ERO enforces the nation’s immigration laws in a fair and effective manner. It identifies and apprehends removable aliens, detains these individuals when necessary and removes illegal aliens from the United States.
Prior to his current role, since January 2013, Mr. Albence served as the Assistant Director for the ERO Enforcement Division. He was responsible for all ERO enforcement programs and initiatives, to include the Criminal Alien Program, the National Fugitive Operations Program, Field Training, the 287(g) Program, the Law Enforcement Support Center, the Pacific Enforcement Response Center, the Fugitive Operations Support Center, and the National Criminal Analysis and Targeting Center.
Matthew T. Albence is the Executive Associate Director for Enforcement and Removal Operations, U.S. Immigration and Customs Enforcement (ICE), Department of Homeland Security (DHS), Washington, D.C. As EAD, Mr. Albence leads ERO in its mission to identify, arrest, and remove aliens who present a danger to national security or are a risk to public safety, as well as those who enter the United States illegally or otherwise undermine the integrity of our immigration laws and our border control efforts.

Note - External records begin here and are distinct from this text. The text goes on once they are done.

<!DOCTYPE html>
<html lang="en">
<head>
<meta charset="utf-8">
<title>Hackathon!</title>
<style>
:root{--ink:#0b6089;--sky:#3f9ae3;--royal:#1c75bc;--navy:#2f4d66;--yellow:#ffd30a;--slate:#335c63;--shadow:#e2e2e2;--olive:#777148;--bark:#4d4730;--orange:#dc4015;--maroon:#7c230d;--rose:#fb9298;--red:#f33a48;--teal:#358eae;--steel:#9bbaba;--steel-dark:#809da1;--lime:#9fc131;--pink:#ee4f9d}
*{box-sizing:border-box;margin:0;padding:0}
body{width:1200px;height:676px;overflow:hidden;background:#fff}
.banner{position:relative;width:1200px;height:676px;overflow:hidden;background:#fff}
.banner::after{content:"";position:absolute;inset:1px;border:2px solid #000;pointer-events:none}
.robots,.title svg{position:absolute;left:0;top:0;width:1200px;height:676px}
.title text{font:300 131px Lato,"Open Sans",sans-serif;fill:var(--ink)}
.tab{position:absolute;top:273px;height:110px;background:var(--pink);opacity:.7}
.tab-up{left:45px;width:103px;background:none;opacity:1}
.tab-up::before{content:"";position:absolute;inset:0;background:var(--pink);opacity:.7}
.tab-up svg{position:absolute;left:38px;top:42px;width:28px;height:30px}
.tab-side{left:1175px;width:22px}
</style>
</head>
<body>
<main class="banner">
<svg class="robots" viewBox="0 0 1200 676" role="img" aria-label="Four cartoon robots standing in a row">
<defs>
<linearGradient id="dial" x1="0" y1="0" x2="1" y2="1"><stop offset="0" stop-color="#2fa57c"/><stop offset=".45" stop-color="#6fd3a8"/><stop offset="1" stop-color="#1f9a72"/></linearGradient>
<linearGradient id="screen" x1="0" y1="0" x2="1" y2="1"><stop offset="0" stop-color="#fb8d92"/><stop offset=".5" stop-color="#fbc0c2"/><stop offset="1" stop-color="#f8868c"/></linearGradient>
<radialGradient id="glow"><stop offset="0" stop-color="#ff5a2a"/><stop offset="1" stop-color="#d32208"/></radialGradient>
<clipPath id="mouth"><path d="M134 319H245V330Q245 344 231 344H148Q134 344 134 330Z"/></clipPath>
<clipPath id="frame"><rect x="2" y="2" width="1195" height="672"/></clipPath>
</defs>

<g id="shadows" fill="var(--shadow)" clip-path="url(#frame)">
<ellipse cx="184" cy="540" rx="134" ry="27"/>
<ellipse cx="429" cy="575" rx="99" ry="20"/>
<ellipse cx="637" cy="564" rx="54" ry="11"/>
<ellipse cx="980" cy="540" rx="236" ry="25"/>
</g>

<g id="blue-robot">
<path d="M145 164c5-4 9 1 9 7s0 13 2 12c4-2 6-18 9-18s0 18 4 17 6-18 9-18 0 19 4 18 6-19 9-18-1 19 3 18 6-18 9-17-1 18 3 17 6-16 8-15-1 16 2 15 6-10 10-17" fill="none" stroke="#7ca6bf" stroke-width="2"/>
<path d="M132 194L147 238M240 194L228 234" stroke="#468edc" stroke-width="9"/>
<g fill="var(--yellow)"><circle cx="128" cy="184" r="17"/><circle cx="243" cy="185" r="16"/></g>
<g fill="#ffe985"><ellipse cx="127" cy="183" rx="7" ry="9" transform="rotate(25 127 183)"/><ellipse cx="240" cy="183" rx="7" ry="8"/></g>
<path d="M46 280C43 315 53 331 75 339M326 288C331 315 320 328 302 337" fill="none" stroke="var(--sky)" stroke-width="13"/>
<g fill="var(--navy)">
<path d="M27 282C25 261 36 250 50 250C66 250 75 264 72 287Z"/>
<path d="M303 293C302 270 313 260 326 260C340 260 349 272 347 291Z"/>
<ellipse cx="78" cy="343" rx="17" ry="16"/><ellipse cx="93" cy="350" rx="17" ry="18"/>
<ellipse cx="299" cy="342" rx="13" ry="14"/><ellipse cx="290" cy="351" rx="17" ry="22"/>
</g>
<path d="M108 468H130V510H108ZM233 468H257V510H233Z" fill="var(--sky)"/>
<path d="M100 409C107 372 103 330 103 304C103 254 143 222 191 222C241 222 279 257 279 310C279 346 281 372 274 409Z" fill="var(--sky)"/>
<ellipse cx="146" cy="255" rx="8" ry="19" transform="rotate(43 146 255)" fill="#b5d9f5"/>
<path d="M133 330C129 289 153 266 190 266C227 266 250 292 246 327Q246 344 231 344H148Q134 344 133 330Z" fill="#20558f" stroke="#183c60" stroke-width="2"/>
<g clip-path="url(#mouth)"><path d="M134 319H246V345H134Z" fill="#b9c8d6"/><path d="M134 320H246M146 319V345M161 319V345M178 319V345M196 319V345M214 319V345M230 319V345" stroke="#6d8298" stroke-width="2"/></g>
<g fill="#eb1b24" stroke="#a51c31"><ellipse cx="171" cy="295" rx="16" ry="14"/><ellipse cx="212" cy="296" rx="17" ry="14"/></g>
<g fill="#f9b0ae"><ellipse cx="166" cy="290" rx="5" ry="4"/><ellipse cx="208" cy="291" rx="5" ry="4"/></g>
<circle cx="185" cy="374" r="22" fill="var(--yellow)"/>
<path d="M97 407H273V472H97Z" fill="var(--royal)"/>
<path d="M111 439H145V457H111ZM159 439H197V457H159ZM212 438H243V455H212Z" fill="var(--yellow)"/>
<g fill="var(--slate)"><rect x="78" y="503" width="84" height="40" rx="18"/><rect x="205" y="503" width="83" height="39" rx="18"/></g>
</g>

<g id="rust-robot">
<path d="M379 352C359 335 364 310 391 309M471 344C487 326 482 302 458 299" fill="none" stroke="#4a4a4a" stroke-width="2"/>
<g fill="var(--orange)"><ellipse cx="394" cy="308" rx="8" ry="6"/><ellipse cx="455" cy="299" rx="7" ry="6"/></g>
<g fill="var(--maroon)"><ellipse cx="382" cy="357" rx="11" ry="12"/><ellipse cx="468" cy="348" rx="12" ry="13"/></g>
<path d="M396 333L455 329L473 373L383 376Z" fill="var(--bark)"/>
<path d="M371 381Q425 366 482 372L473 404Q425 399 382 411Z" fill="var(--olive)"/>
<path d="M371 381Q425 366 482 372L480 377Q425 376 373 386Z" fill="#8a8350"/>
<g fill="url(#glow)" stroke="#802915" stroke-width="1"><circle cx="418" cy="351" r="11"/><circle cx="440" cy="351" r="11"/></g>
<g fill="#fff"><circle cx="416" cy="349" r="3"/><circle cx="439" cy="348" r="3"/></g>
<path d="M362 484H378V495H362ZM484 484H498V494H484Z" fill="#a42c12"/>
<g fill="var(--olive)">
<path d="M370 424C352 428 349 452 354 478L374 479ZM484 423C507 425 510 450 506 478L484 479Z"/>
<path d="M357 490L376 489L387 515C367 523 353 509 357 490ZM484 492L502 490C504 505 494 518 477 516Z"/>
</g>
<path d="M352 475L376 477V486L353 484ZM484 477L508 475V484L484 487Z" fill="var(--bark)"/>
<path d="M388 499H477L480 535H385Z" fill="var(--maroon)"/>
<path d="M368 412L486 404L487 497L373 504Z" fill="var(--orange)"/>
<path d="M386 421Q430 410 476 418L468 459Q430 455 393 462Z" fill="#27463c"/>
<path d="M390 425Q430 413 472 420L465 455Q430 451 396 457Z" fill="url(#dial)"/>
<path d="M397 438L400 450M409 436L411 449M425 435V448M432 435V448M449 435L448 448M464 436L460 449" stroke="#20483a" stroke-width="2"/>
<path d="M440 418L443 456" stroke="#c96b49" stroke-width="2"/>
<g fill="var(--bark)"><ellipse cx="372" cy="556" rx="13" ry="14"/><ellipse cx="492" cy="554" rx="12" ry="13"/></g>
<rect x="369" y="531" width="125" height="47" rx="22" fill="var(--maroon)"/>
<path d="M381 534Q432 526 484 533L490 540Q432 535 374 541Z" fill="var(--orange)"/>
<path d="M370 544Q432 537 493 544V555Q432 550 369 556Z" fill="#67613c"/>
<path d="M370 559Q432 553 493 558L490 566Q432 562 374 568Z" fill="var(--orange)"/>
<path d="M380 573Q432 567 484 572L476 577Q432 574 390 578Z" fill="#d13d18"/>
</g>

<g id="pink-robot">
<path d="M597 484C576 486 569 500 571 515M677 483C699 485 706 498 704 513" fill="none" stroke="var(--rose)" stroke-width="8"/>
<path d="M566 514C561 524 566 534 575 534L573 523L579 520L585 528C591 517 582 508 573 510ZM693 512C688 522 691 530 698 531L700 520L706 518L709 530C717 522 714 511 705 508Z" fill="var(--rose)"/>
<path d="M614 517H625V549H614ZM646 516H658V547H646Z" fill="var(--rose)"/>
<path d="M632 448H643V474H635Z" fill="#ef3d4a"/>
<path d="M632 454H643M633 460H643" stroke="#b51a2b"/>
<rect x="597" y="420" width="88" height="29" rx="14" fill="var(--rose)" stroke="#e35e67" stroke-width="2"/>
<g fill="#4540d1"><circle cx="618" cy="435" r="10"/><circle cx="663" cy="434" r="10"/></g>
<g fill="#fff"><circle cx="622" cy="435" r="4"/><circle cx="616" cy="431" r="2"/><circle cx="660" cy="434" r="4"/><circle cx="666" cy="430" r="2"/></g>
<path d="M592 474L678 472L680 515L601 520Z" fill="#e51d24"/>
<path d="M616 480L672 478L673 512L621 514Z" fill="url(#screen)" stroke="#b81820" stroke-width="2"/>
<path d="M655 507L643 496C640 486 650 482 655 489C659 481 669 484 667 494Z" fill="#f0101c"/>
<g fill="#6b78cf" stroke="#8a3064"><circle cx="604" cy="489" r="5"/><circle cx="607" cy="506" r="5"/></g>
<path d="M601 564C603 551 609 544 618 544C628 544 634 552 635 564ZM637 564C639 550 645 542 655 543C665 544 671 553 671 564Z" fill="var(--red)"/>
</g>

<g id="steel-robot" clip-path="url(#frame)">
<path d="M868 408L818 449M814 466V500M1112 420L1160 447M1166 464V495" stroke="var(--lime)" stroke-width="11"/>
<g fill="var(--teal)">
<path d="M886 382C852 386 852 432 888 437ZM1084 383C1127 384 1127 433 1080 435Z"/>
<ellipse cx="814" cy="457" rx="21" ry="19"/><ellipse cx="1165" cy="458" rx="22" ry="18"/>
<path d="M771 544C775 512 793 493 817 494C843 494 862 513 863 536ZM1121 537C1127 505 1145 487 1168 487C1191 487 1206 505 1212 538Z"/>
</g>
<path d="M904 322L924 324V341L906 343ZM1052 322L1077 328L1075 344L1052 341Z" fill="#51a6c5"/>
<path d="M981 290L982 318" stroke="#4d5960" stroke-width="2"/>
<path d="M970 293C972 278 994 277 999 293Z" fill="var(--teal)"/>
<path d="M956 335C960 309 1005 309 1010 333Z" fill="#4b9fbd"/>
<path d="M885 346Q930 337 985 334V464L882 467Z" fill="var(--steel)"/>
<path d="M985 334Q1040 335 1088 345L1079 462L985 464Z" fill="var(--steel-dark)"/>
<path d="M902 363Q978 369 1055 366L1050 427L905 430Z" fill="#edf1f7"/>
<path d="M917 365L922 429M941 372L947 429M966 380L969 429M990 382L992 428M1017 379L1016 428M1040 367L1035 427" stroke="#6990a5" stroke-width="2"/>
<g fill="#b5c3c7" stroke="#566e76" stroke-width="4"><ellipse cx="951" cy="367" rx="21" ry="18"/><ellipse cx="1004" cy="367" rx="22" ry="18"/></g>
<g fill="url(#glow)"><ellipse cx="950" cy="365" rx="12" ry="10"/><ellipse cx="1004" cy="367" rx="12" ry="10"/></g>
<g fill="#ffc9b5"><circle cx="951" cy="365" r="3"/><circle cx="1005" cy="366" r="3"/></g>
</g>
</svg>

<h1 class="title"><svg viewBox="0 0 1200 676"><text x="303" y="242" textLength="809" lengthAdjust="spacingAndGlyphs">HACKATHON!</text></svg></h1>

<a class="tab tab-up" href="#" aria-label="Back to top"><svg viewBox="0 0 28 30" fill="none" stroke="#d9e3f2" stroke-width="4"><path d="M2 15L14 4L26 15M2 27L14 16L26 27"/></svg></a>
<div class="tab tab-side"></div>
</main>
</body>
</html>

He was appointed EAD in February 2017.
Mr. Albence received a B.S. in Justice and a M.S. in Administration of Justice. He is a member of the Senior Executive Service.
To identify, arrest, and remove aliens who present a danger to national security or are a risk to public safety, as well as those who enter the United States illegally or otherwise undermine the integrity of our immigration laws and our border control efforts. Enforcement and Removal Operations (ERO) upholds America’s immigration laws at, within and beyond our borders through efficient enforcement and removal operations.
Mr. Albence leads an organization of more than 7,600 employees, which includes more than 5,700 Deportation Officers assigned to 24 ERO field offices, and overseas locations in 19 countries.
- Field Operations: Oversees, directs, coordinates, and supports ERO’s 24 field offices (read more)
- Enforcement: Manages enforcement initiatives and components through which ERO identifies and arrests removable aliens (read more)
- Custody Management: Manages ICE detention operations to efficiently and effectively provide for the safety, security, and care of persons in ICE custody. (read more)
- Removal: Enforces the removal of all aliens, who have a final order of removal, by coordinating with foreign governments worldwide. (read more)
- ICE Health Service Corps: Provides medical, dental and mental health care to persons in ICE custody. (read more)
- Operations Support: Provides financial, budgetary, asset management and human resources support to all of ERO. (read more)
ERO transports removable aliens from point to point, manages aliens in custody or in an alternative to detention program, provides access to legal resources and representatives of advocacy groups and removes individuals from the United States who have been ordered to be deported.
Mr. Albence has over 23 years of federal law enforcement experience. In 1994, he began his career in San Antonio as a Special Agent with the former U.S. Immigration & Naturalization Service (INS). In 1999, he was promoted to Supervisory Special Agent, San Antonio. Mr. Albence’s supervisory experience includes positions as Supervisory Special Agent, San Antonio; Deputy Assistant Director for Investigations, Chicago; Associate Special Agent in Charge, Chicago; Deputy Special Agent in Charge, Detroit; Unit Chief for the ICE Office of Investigations Training Academy, Glynco; TSA Deputy Special Agent in Charge of the South Central Regional Field Office and Deputy Assistant Director for the ERO Criminal Alien Division.
About two weeks after the treatment I had an MRI scan, which showed that the prostate cancer had been destroyed.
Further treatment means a risk of bleeding and fistulas – where a passage forms between the bladder and rectum and urine starts draining into the rectum.
In this situation we would put a catheter into the bladder to ensure urine is passed out of the body to stop an infection. Then, things often heal on their own.
This is not uncommon in men my age and is harmless – apparently, there’s calcium throughout our bodies and it can accumulate on the prostate as you get older and as a result of infections.
I continued to have an annual PSA test and all was well until last year, when it was high again – about six.
I’ll now have PSA tests every three months and another scan in a year’s time. I think I made the right decision.
After taking a biopsy and MRI scan to work out where to target the treatment, the patient comes in for day surgery.
In 30 per cent of patients treated with radiotherapy, the disease recurs. It’s not possible to give further radiotherapy because the neighbouring tissues will have suffered damage.
If not, the patient would need a reconstructive operation, which would be pretty serious.